This student written piece of work is one of many that can be found in our University Degree Teaching section.

Found what you're looking for?

  • Start learning 29% faster today
  • 150,000+ documents available
  • Just £6.99 a month

Not the one? Search for your essay title...
  • Join over 1.2 million students every month
  • Accelerate your learning by 29%
  • Unlimited access from just £6.99 per month

See related essaysSee related essays

Related University Degree Teaching essays

  1. The historical development of education.

    Another branch of the conflict theory is "Cultural reproduction and resistance theories". This theory looks at the how dominant groups shape and form people for their own gain; in the 1960's for example this would have been done through family and schools.

  2. Montessori Philosophy and Theory

    Example; from birth to about age 4, a child takes in information about the world through his sense. "it is exactly in the repetition of the exercises that the education of the sense consist: the aims of the exercises is not that the child shall know colours, forms and the

  1. Explain how the history of education has been a process of continual change. You ...

    Students who were more knowledgeable and experienced, than their peers became mentors; this is known as the monitorial system (Bartlett, S and Burton, D. 2007: 61). This system enabled a large scale of students to learn with one teacher, this was largely due to the fact that many of the

  2. Counselling Skills Theories and Their Uses within Education.

    Rational Emotive Behaviour Therapy The founder of Rational Emotive Behaviour Therapy (REBT1) was Albert Ellis who was born in Pittsburgh Pennsylvania in 1913. He became discontented with the normal techniques he used within his counselling and remembered that he had helped himself by the reading of Roman and Greek Stoic

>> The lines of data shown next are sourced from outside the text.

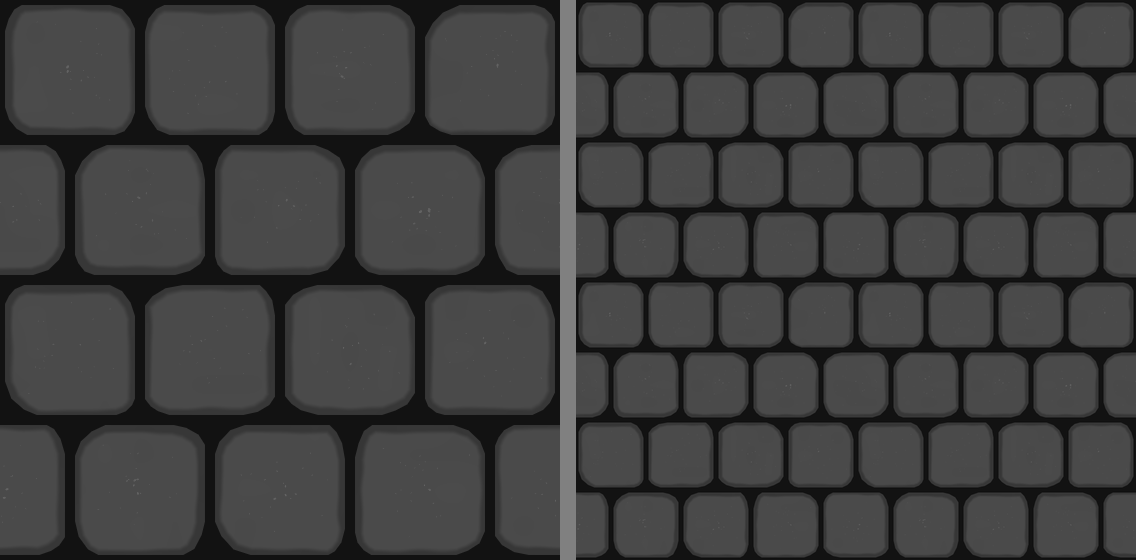
Left: one tile. Right: repeated 2 by 2.
A Shadertoy shader for this texture:

```glsl
vec2 hash22(vec2 p) {
    vec3 q = fract(p.xyx * vec3(0.1031, 0.1030, 0.0973));
    q += dot(q, q.yzx + 33.33);
    return fract((q.xx + q.yz) * q.zy);
}

float valueNoise(vec2 p) {
    vec2 i = floor(p), f = fract(p);
    f = f * f * (3.0 - 2.0 * f);
    float low = mix(hash22(i).x, hash22(i + vec2(1, 0)).x, f.x);
    float high = mix(hash22(i + vec2(0, 1)).x, hash22(i + vec2(1, 1)).x, f.x);
    return mix(low, high, f.y);
}

// Square whose corners are chipped along tangents of uneven ellipses
float stoneDistance(vec2 p, vec2 id) {
    vec2 corner = step(0.0, p) * 2.0 - 1.0;
    vec2 seed = id * 5.0 + corner + 40.0;
    vec2 radius = 0.14 + 0.18 * hash22(seed);
    vec2 q = abs(p) - 0.464;
    float d = max(q.x, q.y);
    for (int i = 1; i <= 3; i++) {
        float jitter = hash22(seed + float(i) * 31.0).y - 0.5;
        float angle = 0.3927 * (float(i) + 0.5 * jitter);
        vec2 normal = vec2(cos(angle), sin(angle)) / radius;
        d = max(d, (dot(q + radius, normal) - 1.0) / length(normal));
    }
    return d;
}

// Small chips, larger and brighter towards the middle of the stone
float specks(vec2 p, vec2 id, float pixel) {
    float amount = 0.0;
    for (int i = 0; i < 22; i++) {
        vec2 seed = id * 9.0 + vec2(i * 47, i * 13) + 70.0;
        vec2 center = (hash22(seed) + hash22(seed + 5.3) - 1.0) * 0.38;
        vec2 shape = hash22(seed + 11.7);
        float angle = shape.x * 6.283;
        vec2 q = mat2(cos(angle), -sin(angle), sin(angle), cos(angle)) * (p - center);
        float middle = 1.0 - smoothstep(0.03, 0.17, length(center));
        float size = 0.003 + 0.003 * shape.y + 0.007 * middle * shape.y;
        float d = length(q * vec2(1.0, 1.5)) - size;
        amount = max(amount, clamp(0.5 - d / pixel, 0.0, 1.0) * (0.55 + 0.45 * middle));
    }
    return amount;
}

void mainImage(out vec4 fragColor, in vec2 fragCoord) {
    // Four staggered rows of four stones
    vec2 grid = fragCoord / iResolution.xy * 4.0;
    float pixel = 4.0 / min(iResolution.x, iResolution.y);
    grid.x += 0.5 * (1.0 - mod(floor(grid.y), 2.0));
    vec2 id = mod(floor(grid), 4.0);
    vec2 p = fract(grid) - 0.5;

    // Worn rim of uneven width around a flat face
    vec2 shift = (hash22(id + 90.0) - 0.5) * 0.026;
    float wobble = (valueNoise(p * 6.0 + id * 17.0 + 50.0) - 0.5) * 0.024;
    float depth = wobble - stoneDistance(p + shift, id);
    float face = smoothstep(0.025, 0.065, depth);
    vec3 stone = mix(vec3(0.215), vec3(0.29), face);
    stone += 0.006 * (valueNoise(p * 4.0 + id * 23.0 + 80.0) - 0.5);
    stone = mix(stone, vec3(0.39), specks(p, id, pixel));

    // Stones over dark joints
    float cover = clamp(0.5 - stoneDistance(p, id) / pixel, 0.0, 1.0);
    fragColor = vec4(mix(vec3(0.07), stone, cover), 1.0);
}
```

  1. Learning Theories - The theories of learning through the models behaviourally, cognitively and humanistically ...

    It is important that the student also be willing to change their behaviour in order to learn behaviourally. When planning a lesson based on the principles of the Cognitive Theory of Learning, the teacher should consider the child's age. This theory assumes that as a child grows, they become capable of more sophisticated thought.

  2. Scheme of Work and Theories of Learning

    It is an understanding of knowledge and an analysis of new ideas. Surface learning might be used to memorise answers for an exam. Deep learning is far more beneficial to the learner as it is likely to be remembered for a long time.

  1. Children learn in a variety of ways. Why are some more successful as learners ...

    We are unaware of sample sizes, and therefore this asks the question if the sample size was sufficient and if it was randomly selected taking into account different types of catchment areas, as a different socio-cultural/economical background may produce quite significantly different results.

  2. Schools as Organisations. Summarise entitlement and provision for early years education.

    In order for school to assist with this they must make improvements in failings across different ethnic groups and unauthorised absences that are unacceptable. Contribute: Children and young people need to be involved in their community rather than involve themselves in anti-social behaviour.

  • Over 160,000 pieces
    of student written work
  • Annotated by
    experienced teachers
  • Ideas and feedback to
    improve your own work